| Your objective |
Report every line in the listing below where the string "fuzz" shows up.

··········

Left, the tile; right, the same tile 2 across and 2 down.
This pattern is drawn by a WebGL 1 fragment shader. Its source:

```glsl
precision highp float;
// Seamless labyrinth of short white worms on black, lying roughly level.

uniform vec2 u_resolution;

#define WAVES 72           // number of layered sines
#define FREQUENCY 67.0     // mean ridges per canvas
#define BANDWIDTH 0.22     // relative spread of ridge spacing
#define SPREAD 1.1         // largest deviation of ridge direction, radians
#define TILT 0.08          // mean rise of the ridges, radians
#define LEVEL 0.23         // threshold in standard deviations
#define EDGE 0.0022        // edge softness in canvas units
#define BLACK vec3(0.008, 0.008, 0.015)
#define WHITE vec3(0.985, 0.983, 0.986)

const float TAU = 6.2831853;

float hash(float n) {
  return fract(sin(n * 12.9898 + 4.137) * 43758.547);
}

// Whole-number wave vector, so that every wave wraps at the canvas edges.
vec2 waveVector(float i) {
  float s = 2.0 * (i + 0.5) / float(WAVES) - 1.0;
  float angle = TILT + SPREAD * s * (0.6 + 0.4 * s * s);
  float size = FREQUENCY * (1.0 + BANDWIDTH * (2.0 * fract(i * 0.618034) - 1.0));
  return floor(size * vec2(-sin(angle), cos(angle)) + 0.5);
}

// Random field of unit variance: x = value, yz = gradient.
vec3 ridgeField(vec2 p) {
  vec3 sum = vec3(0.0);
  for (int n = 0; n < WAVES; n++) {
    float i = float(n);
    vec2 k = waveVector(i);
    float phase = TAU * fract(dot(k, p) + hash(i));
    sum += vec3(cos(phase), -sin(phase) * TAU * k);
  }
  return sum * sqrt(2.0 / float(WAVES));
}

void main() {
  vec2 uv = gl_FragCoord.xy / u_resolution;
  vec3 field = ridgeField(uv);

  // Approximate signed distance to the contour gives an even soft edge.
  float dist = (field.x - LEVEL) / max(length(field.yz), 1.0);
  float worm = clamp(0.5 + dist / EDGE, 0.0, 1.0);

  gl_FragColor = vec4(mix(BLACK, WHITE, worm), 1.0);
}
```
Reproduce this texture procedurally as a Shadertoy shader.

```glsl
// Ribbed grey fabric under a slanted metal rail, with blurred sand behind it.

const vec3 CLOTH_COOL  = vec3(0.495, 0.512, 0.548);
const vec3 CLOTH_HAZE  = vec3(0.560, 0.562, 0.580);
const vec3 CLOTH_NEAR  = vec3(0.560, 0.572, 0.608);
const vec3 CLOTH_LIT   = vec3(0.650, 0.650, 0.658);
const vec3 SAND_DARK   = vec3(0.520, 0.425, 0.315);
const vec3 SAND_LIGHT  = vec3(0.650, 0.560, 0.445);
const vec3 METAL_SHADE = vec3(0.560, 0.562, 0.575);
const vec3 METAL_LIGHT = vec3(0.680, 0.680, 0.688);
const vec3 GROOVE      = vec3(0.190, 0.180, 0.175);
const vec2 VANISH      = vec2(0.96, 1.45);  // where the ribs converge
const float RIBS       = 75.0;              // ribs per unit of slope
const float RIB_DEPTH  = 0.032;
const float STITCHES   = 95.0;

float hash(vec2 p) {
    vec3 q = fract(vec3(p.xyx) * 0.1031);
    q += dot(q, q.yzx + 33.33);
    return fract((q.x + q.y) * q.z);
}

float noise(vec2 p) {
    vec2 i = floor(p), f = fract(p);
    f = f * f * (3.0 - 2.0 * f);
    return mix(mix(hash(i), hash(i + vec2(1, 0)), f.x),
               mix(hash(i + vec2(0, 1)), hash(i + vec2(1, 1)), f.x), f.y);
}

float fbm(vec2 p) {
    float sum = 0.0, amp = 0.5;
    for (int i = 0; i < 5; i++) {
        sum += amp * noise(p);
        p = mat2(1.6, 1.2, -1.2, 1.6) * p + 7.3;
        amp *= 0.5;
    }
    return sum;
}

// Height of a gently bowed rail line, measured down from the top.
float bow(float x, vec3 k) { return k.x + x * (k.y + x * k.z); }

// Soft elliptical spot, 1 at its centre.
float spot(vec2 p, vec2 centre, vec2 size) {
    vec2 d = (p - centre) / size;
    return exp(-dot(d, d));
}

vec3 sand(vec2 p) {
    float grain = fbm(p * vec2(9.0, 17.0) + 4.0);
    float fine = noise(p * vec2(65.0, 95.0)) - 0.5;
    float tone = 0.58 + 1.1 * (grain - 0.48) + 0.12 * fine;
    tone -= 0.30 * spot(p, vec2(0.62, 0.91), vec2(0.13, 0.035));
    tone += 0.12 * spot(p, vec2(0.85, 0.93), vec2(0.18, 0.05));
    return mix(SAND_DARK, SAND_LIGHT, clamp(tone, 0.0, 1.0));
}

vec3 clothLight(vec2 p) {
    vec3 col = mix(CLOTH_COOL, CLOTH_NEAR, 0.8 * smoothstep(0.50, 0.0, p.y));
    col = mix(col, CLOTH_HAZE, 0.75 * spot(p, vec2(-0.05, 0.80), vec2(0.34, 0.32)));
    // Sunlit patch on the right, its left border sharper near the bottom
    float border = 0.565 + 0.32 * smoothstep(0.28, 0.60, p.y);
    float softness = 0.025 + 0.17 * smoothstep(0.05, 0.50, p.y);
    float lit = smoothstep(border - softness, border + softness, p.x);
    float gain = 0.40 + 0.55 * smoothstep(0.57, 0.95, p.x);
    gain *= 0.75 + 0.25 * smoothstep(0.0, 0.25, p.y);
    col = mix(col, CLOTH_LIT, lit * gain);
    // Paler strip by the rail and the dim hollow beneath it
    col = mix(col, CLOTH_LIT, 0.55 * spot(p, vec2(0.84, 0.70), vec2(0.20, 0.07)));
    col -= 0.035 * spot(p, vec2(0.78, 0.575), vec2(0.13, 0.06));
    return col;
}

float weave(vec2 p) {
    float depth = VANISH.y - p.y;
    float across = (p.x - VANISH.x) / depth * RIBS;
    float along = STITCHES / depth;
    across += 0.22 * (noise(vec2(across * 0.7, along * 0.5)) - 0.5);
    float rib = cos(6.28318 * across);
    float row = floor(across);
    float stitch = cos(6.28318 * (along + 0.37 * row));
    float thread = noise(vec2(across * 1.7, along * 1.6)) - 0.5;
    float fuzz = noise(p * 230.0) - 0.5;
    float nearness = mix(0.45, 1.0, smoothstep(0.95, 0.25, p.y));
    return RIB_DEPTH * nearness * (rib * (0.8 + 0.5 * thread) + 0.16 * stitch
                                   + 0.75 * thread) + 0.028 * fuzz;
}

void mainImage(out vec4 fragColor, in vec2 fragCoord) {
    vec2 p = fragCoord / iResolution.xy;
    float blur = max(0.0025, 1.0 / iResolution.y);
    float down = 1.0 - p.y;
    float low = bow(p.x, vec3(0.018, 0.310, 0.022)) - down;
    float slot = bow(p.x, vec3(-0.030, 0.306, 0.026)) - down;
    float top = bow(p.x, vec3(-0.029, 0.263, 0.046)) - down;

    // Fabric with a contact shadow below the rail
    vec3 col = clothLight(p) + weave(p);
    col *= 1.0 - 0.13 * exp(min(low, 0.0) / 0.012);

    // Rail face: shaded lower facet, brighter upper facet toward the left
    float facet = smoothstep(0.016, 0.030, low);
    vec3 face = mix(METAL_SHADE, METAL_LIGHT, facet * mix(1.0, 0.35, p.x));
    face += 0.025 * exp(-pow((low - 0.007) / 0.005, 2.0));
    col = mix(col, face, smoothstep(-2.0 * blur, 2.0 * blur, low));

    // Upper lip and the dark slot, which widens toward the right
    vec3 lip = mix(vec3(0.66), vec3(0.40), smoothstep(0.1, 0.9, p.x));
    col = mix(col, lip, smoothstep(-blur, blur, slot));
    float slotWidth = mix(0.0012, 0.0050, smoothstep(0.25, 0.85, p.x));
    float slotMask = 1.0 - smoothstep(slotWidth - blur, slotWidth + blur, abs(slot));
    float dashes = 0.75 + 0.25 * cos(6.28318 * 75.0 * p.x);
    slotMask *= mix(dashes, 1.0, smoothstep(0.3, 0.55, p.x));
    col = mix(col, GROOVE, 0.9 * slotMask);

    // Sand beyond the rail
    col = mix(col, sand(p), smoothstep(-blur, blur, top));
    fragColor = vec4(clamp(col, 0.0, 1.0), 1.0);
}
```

··········

| Solution for this exercise |
    float fuzz = noise(p * 230.0) - 0.5;
                                   + 0.75 * thread) + 0.028 * fuzz;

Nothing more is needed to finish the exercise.